In the "Miracle at Niagara", Roger Woodward, a seven-year-old American boy, was swept over the Horseshoe Falls protected only by a life vest on July 9, 1960, as two tourists pulled his 17-year-old sister Deanne from the river only 20 feet from the lip of the Horseshoe Falls at Goat Island. Minutes later, Woodward was plucked from the roiling plunge pool beneath the Horseshoe Falls after grabbing a life ring thrown to him by the crew of the Maid of the Mist boat.
On July 2, 1984, Canadian Karel Soucek from Hamilton, Ontario successfully plunged over the Horseshoe Falls in a barrel with only minor injuries. Soucek was fined $500 for performing the stunt without a license. In 1985, he was fatally injured while attempting to re-create the Niagara drop at the Houston Astrodome. His aim was to climb into a barrel hoisted to the rafters of the Astrodome and to drop 180 feet into a water tank on the floor. After his barrel released prematurely, it hit the side of the tank and he died the next day from his injuries.
In August 1985, Steve Trotter, an aspiring stunt man from Rhode Island, became the youngest person ever (age 22) and the first American in 25 years to go over the falls in a barrel. Ten years later, Trotter went over the falls again, becoming the second person to go over the falls twice and survive. It was also the second-ever "duo"; Lori Martin joined Trotter for the barrel ride over the falls. They survived the fall but their barrel became stuck at the bottom of the falls, requiring a rescue.
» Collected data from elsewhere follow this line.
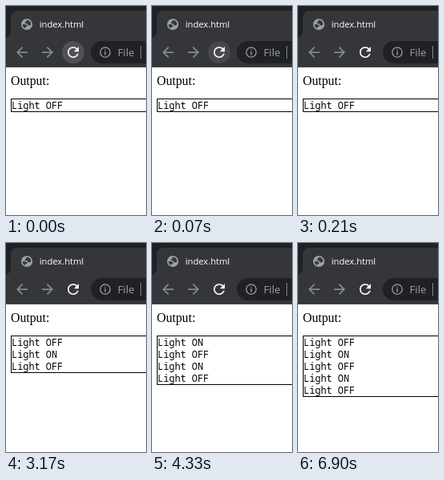
These frames come from a looping animation (175x262 px, 8 s). An HTML page:

```html
<!DOCTYPE html>
<html lang="en">
<head>
<meta charset="utf-8">
<title>Light log</title>
<style>
  html, body { margin: 0; width: 100%; height: 100%; overflow: hidden; background: #fff; }
  svg { display: block; width: 100vw; height: 100vh; }
  .ui { font-family: "Open Sans", "Noto Sans", sans-serif; font-weight: 500; }
  .log { font: 11.9px "Noto Sans Mono", "DejaVu Sans Mono", monospace; white-space: pre; }
</style>
</head>
<body>
<svg viewBox="0 0 175 262" xmlns="http://www.w3.org/2000/svg">
  <defs>
    <path id="arrow" d="M8 -1H-4.17L1.42 -6.59 0 -8-8 0 0 8 1.41 6.59-4.17 1H8z"/>
  </defs>
  <rect width="175" height="262" fill="#fff"/>

  <!-- tab strip and toolbar -->
  <rect width="175" height="77" fill="#202124"/>
  <path d="M-2 40A8 8 0 0 0 6 32V14A8 8 0 0 1 14 6H175V76H-2z" fill="#35363a"/>
  <rect y="76" width="175" height="1" fill="#4b4c4f"/>
  <g transform="translate(26 23)">
    <circle r="7.1" fill="#9aa0a6"/>
    <path fill="#35363a" d="M-5.3 0H-2.6C-.5 0 .5 1 .4 3H-1.8V5A5.3 5.3 0 0 1-5.3 0zM5.3 0C4.8 .9 4 1.3 3 1.3 1.4 1.3 .6 .5 .6-1H-2Q-3-3.2-.6-3.2V-5.3A5.3 5.3 0 0 1 5.3 0z"/>
  </g>
  <text class="ui" x="41.7" y="27" font-size="11.2" fill="#fff">index.html</text>

  <g fill="#7f8a98">
    <use href="#arrow" transform="translate(20 58) scale(.875)"/>
    <use href="#arrow" transform="translate(52 58) scale(-.875 .875)"/>
  </g>
  <circle id="hover" cx="84" cy="58" r="14" fill="#505155"/>
  <path transform="translate(73.5 47.5) scale(.875)" fill="#f1f3f4" d="M17.65 6.35C16.2 4.9 14.21 4 12 4c-4.42 0-7.99 3.58-7.99 8s3.57 8 7.99 8c3.73 0 6.84-2.55 7.73-6h-2.08c-.82 2.33-3.04 4-5.65 4-3.31 0-6-2.69-6-6s2.69-6 6-6c1.66 0 3.14.69 4.22 1.78L13 11h7V4l-2.35 2.35z"/>

  <!-- address bar -->
  <path d="M175 44H120a14 14 0 0 0 0 28H175z" fill="#202124"/>
  <g fill="#9aa0a6">
    <circle cx="124" cy="58" r="6.2" fill="none" stroke="#9aa0a6" stroke-width="1.3"/>
    <path d="M123.3 57h1.4v4.5h-1.4zM123.3 54.4h1.4v1.4h-1.4z"/>
    <text class="ui" x="139.5" y="63" font-size="13.3">File</text>
    <rect x="168" y="50" width="1" height="16" fill="#80868b"/>
  </g>

  <!-- page -->
  <text x="6" y="99" font-family="'Liberation Serif', 'Times New Roman', serif" font-size="15.8">Output:</text>
  <rect id="box" x="6.5" y="116.5" width="180" fill="none" stroke="#000"/>
  <g id="log" class="log"></g>
</svg>
<script>
  const LOOP = 8000, ROW = 15;
  const switches = [0, 610, 3170, 4330, 6900];
  const $ = id => document.getElementById(id);
  const hover = $("hover"), box = $("box");

  const rows = switches.map((_, i) => {
    const row = document.createElementNS("http://www.w3.org/2000/svg", "text");
    row.setAttribute("x", 7);
    row.setAttribute("y", 129 + i * ROW);
    $("log").append(row);
    return row;
  });

  function draw(t) {
    const count = switches.filter(s => s <= t).length;
    // newest entry on top, states alternate
    rows.forEach((row, i) => {
      row.textContent = i < count ? "Light " + ((count - 1 - i) % 2 ? "ON" : "OFF") : "";
    });
    box.setAttribute("height", count * ROW + 1);
    hover.setAttribute("opacity", Math.max(0, 1 - Math.floor(t / 70) / 3));
  }

  const start = performance.now();
  function tick() {
    draw((performance.now() - start) % LOOP);
    requestAnimationFrame(tick);
  }
  tick();
</script>
</body>
</html>
```
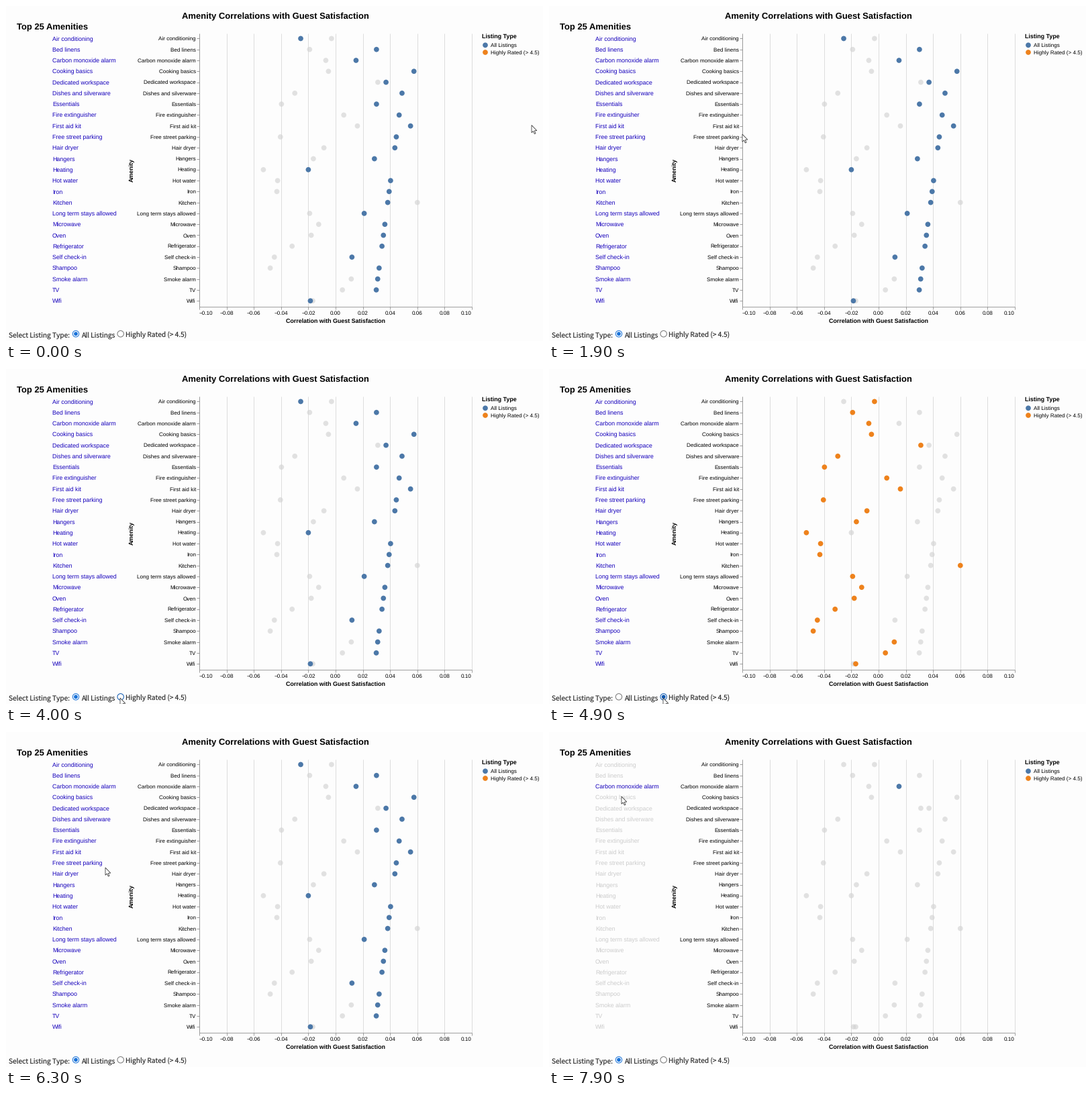
Recreate the animation shown at these times as a matplotlib script. Size 800 px wide and 499 px high, loop 8000 ms.

```python
import numpy as np
import matplotlib.pyplot as plt
from matplotlib.animation import FuncAnimation
from matplotlib.patches import Circle, Polygon

W, H, DPI = 800, 499, 64
STEP, FRAMES = 100, 80
BLUE, ORANGE, GREY = "#4c78a8", "#ee821c", "#d3d3d3"
LINK, FADED, AXIS, GRID = "#1500bc", "#cccccc", "#888888", "#dddddd"
RADIO_ON, RADIO_PRESS, RADIO_OFF = "#1a73d9", "#0b57b0", "#767676"
SMALL, MEDIUM, LARGE = 8.125, 8.94, 13
LEFT, RIGHT, TOP, BOTTOM = 288, 694, 40.5, 447.5
PICKED = "Carbon monoxide alarm"

AMENITIES = [
    "Air conditioning", "Bed linens", "Carbon monoxide alarm",
    "Cooking basics", "Dedicated workspace", "Dishes and silverware",
    "Essentials", "Fire extinguisher", "First aid kit",
    "Free street parking", "Hair dryer", "Hangers", "Heating", "Hot water",
    "Iron", "Kitchen", "Long term stays allowed", "Microwave", "Oven",
    "Refrigerator", "Self check-in", "Shampoo", "Smoke alarm", "TV", "Wifi",
]
ROW = (BOTTOM - TOP) / len(AMENITIES)

# Amenities that stand clear of the general trend
ALL_KEYS = {
    "Air conditioning": -0.0256, "Bed linens": 0.03,
    "Carbon monoxide alarm": 0.015, "Cooking basics": 0.0575,
    "Dedicated workspace": 0.037, "Essentials": 0.03,
    "First aid kit": 0.055, "Hangers": 0.0285, "Heating": -0.02,
    "Long term stays allowed": 0.021, "Self check-in": 0.012,
    "Wifi": -0.0185,
}
HIGH_KEYS = {
    "Air conditioning": -0.003, "Dedicated workspace": 0.031,
    "Fire extinguisher": 0.006, "First aid kit": 0.016,
    "Free street parking": -0.0405, "Heating": -0.053, "Kitchen": 0.06,
    "Smoke alarm": 0.0115, "TV": 0.005,
}


def correlations(row, name):
    falling = 0.054 - 0.00105 * row
    wave = 0.017 * np.cos(2 * np.pi * (row - 2.7) / 7.2) - 0.02 - 0.00055 * row
    return ALL_KEYS.get(name, falling), HIGH_KEYS.get(name, wave)


plt.rcParams["text.hinting"] = "none"
plt.rcParams["toolbar"] = "None"
fig = plt.figure(figsize=(W / DPI, H / DPI), dpi=DPI, facecolor="#fdfdfd")
ax = fig.add_axes([0, 0, 1, 1])
ax.set(xlim=(0, W), ylim=(H, 0))
ax.axis("off")


def px(size):
    return size * 72 / DPI


def label(x, y, text, size, color="black", font="Liberation Sans", **kw):
    return ax.text(x, y, text, fontsize=px(size), color=color, family=font,
                   **kw)


def line(x0, y0, x1, y1, color=AXIS, width=0.8):
    ax.plot([x0, x1], [y0, y1], color=color, lw=px(width), zorder=1,
            solid_capstyle="butt")


def dot(x, y, r, color):
    return ax.add_patch(Circle((x, y), r, fc=color, lw=0, zorder=3))


def x_of(value):
    return (LEFT + RIGHT) / 2 + value * (RIGHT - LEFT) / 0.2


# Titles
label(401.5, 19, "Amenity Correlations with Guest Satisfaction", LARGE,
      ha="center", weight="bold")
label(16, 35, "Top 25 Amenities", LARGE, weight="bold")
label(491, 472, "Correlation with Guest Satisfaction", MEDIUM, ha="center",
      weight="bold")
label(187.5, 244.5, "Amenity", MEDIUM, ha="center", va="center",
      weight="bold", rotation=90)

# Axes
for value in np.linspace(-0.1, 0.1, 11).round(2) + 0.0:
    x = x_of(value)
    line(x, TOP, x, BOTTOM, GRID, 1)
    line(x, BOTTOM, x, BOTTOM + 4)
    ha = {-0.1: "left", 0.1: "right"}.get(value, "center")
    label(x, 460, f"{value:.2f}".replace("-", "\u2212"), SMALL, ha=ha)
line(LEFT, TOP, LEFT, BOTTOM)
line(LEFT, BOTTOM, RIGHT, BOTTOM)

links, dots = [], []
for row, name in enumerate(AMENITIES):
    y = TOP + (row + 0.5) * ROW - 0.2
    line(LEFT - 4, y, LEFT, y)
    label(283, y + 3, name, SMALL, ha="right")
    links.append(label(69, y + 3.2, name, MEDIUM))
    dots.append([dot(x_of(v), y, 3.85, GREY)
                 for v in correlations(row, name)])

# Legend
label(709, 48, "Listing Type", MEDIUM, weight="bold")
for y, color, text in ((58.3, BLUE, "All Listings"),
                       (69, ORANGE, "Highly Rated (> 4.5)")):
    dot(714, y, 3.85, color)
    label(722, y + 3, text, SMALL)

# Radio buttons
for x, text in ((4, "Select Listing Type:"), (112, "All Listings"),
                (178.5, "Highly Rated (> 4.5)")):
    label(x, 493, text, 10.1, "#3a3a3a", "Noto Sans CJK JP")
radios = []
for x in (104, 170.7):
    ring = ax.add_patch(Circle((x, 488.3), 4.7, fc="white", lw=px(1)))
    radios.append((ring, dot(x, 488.3, 2.9, RADIO_ON)))

ARROW = np.array([(0, 0), (0, 11.2), (2.5, 8.9), (4.3, 13), (6, 12.3),
                  (4.3, 8.3), (7.8, 8.1)])
cursor = ax.add_patch(Polygon(ARROW, fc="white", ec="#333333", lw=px(0.8),
                              zorder=10, joinstyle="miter"))

# Pointer moves: start ms, end ms, destination
START = (783, 177.5)
MOVES = [
    (0, 300, (595, 200)), (600, 900, (288, 191)), (1900, 2600, (420, 345)),
    (2600, 2700, (186, 502)), (2900, 3300, (170, 490)),
    (4900, 5500, (104, 488)), (5800, 6300, (148, 202)),
    (6500, 7000, (109, 83.5)), (7700, 7900, (108, 96)),
]


def pointer(t):
    tip = np.array(START, float)
    for begin, end, goal in MOVES:
        tip += (goal - tip) * np.clip((t - begin) / (end - begin), 0, 1)
    return tip


def draw(frame):
    t = frame * STEP
    active = int(4200 <= t < 5700)

    for name, link, pair in zip(AMENITIES, links, dots):
        chosen = t < 7500 or name == PICKED
        link.set_color(LINK if chosen else FADED)
        for kind, mark in enumerate(pair):
            on = chosen and kind == active
            mark.set_facecolor((BLUE, ORANGE)[kind] if on else GREY)
            mark.set_alpha(1 if on else 0.65)
            mark.set_zorder(4 if on else 3)

    for kind, (ring, core) in enumerate(radios):
        on = kind == active
        pressed = kind == 1 and 4000 <= t < 5000
        color = RADIO_PRESS if pressed else RADIO_ON if on else RADIO_OFF
        ring.set_edgecolor(color)
        core.set_facecolor(color)
        core.set_visible(on)

    cursor.set_xy(ARROW + pointer(t))
    return []


anim = FuncAnimation(fig, draw, frames=FRAMES, interval=STEP, repeat=True,
                     repeat_delay=0, blit=False)
plt.show()
```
On September 28, 1989 Niagara’s own Peter DeBernardi (42) and Jeffery James Petkovich (25) became the first "team" to successfully make it over the falls in a two person barrel. The stunt was conceived by Peter DeBenardi, who wanted to discourage the youth of the time from following in his path of addictive drug use. Peter was also trying to leave a legacy and discourage his son Kyle Lahey DeBernardi (2) from using addictive drugs. Peter DeBernardi had initially expected to have a different passenger, however Peter’s original partner backed out and Peter was forced to look for an alternative, and Jeffery Petkovich agreed to the stunt. Peter claims he spent an estimated $30,000 making his barrel including; harness’s steel and fiberglass construction with steel bands and viewing ports. Peter’s Barrel also included a radio for music and news reports, rudders to help steer the barrel through the falls, oxygen, and a well protected video camera to record the journey over the edge. They emerged shortly after going over with minor injuries and were charged with performing an illegal stunt under the Niagara Parks Act.
Kirk Jones of Canton, Michigan became the first known person to survive a plunge over the Horseshoe Falls without a flotation device on October 20, 2003. While it is still not known whether Jones was determined to commit suicide, he survived the 16-story fall with only battered ribs, scrapes, and bruises.
A second person survived an unprotected trip over the Horseshoe Falls on March 11, 2009 and when rescued from the river, was reported to be suffering from severe hypothermia and a large wound to his head. His identity has not been released. Eyewitnesses reported seeing the man intentionally enter the water.